The company is also on the hunt for new partnerships and acquisitions in Europe and beyond to accelerate the scaling up of its space services, such as the launch and engine businesses, said Blue Origin’s chief executive, Bob Smith, in an interview with the Financial Times.
“We’re looking for anything we can do to acquire, to scale up to better serve our customers,” Smith said. “It’s not a function of size — rather how much it accelerates our road map of what we’re trying to get done.”
The search for a new launch site was still at an early stage, however, and no location had yet been chosen, according to Smith.
His comments mark a more assertive stance at the business founded by Bezos in 2000. Blue Origin was the first company to successfully launch, land and reuse a rocket but delays in the development of its launchers have left it trailing Musk’s SpaceX, which has already carried out several successful crewed and unmanned missions to the International Space Station.

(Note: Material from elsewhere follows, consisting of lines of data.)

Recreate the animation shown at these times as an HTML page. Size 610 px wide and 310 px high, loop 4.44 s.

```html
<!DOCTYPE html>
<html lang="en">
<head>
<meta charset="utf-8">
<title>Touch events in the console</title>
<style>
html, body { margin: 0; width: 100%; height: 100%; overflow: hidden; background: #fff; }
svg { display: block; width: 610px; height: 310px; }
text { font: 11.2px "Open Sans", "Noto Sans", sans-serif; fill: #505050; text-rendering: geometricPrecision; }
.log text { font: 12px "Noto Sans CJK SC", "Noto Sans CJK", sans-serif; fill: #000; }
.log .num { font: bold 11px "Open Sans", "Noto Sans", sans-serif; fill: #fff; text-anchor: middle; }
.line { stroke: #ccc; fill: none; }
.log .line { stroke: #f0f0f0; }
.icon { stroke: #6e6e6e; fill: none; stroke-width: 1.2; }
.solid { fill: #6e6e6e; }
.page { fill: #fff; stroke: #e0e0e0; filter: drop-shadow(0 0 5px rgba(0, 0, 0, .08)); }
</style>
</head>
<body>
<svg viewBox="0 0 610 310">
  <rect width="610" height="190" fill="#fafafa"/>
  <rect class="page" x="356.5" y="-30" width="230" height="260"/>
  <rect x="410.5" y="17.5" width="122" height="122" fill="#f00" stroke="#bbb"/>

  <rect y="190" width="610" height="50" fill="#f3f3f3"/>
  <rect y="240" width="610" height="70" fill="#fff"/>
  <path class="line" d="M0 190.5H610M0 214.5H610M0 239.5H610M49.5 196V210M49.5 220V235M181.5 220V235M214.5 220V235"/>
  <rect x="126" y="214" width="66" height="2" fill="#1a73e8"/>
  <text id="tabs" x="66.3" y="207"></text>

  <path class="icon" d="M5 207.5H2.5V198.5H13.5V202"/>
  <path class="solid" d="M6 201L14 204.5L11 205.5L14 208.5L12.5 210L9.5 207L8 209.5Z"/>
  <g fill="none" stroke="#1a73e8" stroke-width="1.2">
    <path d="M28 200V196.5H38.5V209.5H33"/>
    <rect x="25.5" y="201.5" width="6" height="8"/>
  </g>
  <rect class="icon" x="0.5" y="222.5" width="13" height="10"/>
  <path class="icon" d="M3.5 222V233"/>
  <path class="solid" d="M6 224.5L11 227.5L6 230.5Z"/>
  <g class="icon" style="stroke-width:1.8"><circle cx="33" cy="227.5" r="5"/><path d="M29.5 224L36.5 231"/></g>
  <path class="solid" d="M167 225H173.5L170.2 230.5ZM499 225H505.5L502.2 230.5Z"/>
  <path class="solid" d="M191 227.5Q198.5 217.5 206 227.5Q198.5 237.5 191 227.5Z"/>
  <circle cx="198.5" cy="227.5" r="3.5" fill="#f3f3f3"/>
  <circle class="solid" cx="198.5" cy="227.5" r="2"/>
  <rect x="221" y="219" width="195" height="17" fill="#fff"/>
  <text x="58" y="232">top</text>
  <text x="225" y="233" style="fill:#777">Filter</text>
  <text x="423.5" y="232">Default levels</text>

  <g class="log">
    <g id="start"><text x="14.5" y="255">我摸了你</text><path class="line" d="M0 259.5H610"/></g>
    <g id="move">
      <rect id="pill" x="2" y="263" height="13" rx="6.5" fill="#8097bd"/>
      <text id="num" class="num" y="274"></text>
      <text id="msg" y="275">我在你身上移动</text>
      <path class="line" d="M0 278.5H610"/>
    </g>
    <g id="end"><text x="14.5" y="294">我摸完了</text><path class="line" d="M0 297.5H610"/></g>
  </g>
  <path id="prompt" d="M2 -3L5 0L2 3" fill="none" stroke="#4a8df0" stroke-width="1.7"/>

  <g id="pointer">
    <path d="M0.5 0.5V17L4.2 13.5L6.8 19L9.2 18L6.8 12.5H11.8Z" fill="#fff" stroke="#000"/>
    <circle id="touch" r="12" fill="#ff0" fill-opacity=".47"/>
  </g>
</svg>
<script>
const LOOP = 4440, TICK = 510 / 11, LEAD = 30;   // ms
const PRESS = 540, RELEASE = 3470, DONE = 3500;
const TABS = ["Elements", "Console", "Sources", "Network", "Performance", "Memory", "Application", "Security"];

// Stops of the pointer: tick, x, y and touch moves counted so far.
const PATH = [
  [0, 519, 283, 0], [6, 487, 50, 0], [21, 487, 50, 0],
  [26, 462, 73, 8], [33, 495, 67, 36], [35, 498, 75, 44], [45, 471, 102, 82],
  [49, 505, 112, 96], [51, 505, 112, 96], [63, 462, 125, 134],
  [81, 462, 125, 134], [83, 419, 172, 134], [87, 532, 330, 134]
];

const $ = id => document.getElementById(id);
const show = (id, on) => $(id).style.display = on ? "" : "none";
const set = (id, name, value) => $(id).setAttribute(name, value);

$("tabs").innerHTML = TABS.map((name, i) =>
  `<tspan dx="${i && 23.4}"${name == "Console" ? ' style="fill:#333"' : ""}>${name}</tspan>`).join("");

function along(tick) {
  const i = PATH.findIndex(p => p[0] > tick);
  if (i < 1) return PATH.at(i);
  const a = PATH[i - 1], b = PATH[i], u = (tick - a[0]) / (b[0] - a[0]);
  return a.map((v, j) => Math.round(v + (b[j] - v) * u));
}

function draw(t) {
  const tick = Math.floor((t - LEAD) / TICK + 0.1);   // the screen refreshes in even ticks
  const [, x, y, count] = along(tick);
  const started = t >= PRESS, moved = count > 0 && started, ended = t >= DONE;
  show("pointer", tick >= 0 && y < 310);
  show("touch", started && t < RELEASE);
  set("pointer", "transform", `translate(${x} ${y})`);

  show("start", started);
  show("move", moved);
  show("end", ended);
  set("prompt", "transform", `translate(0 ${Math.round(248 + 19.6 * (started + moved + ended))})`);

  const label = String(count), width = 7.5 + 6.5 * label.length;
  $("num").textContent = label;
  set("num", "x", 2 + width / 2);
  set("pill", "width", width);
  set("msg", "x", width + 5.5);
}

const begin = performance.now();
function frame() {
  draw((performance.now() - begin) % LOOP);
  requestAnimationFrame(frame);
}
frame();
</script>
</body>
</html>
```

Further acquisitions and partnerships alongside another launch site, on top of its Texas and Florida facilities, could be a way for Blue Origin to catch up, said analysts.
Caleb Henry, director of research at Quilty Space, said Blue Origin’s forays into Europe could also help it acquire new talent at a time of fierce competition for skills.
“Europe is known for having a roster of space professionals,” said Henry and “could be a way for them to keep growing”.
Acquisitions also marked “a different mindset,” added Henry. Only last year Blue Origin bought Honeybee Robotics, the space-based robotics systems company. “They are wanting to expand and work more with partners. To do that they need skillsets outside of Blue Origin,” said Henry.
The Blue Origin boss, who came from Honeywell Aerospace in 2017, has been aggressively expanding the company during the past five years with the goal of transforming it “from a research organisation to a business”. As well as developing rockets and engines to take cargo and crew to space, the company is leading a consortium to build a commercial space station. It was awarded a $3.4bn Nasa contract last month to build a lunar lander to take humans to the moon’s surface.
In a separate interview at the FT’s Investing in Space summit last month, Smith said the company — funded by Bezos to the tune of at least $1bn a year — had “hundreds of millions in revenue as well as billions of dollars in orders”.
But he admitted it now had to find ways to accelerate progress in the launch business to meet customer demand. Amazon’s satellite broadband constellation, Project Kuiper, chose Blue Origin’s new heavy lift orbital rocket, New Glenn, for a minimum of 12 launches over five years. The rocket is expected to make its first flight in 2024 following several years of delay.
“We have to ingest that order and be able to fly and fly well,” Smith said. “Our challenge is going to be how do we get the cadence [of production and launch] up.”
Blue Origin is understood to be looking at acquisitions and partnerships in many areas, from manufacturing to software. It also wants to expand services in new regions such as Europe. “I think there’s great opportunity in Europe,” said Smith. “It’s far less clear to us how to actually sell space services in Europe than it is in the United States.”
Blue Origin will have to move quickly as SpaceX is preparing to fly its superjumbo rocket, Starship, for the second time. The first launch in April ended in failure when the vehicle exploded four minutes into the flight. But when Starship enters service, its 100 tonne capacity is expected to put heavy pressure on launch pricing.
Smith said he was not worried about New Glenn’s ability to compete with Starship. “We have a good order book and we can continue to expand that,” he said.
Blue Origin was also generating revenue from its New Shepard suborbital launcher, which has made 23 missions and carried some 31 people across the Kármán line marking the border of space.
That launcher, however, has been grounded after an uncrewed mission failed last September. New Shepard is expected to return to unmanned flight in the coming weeks. Crewed flights could be expected to take place roughly six weeks after a successful unmanned flight, Smith said.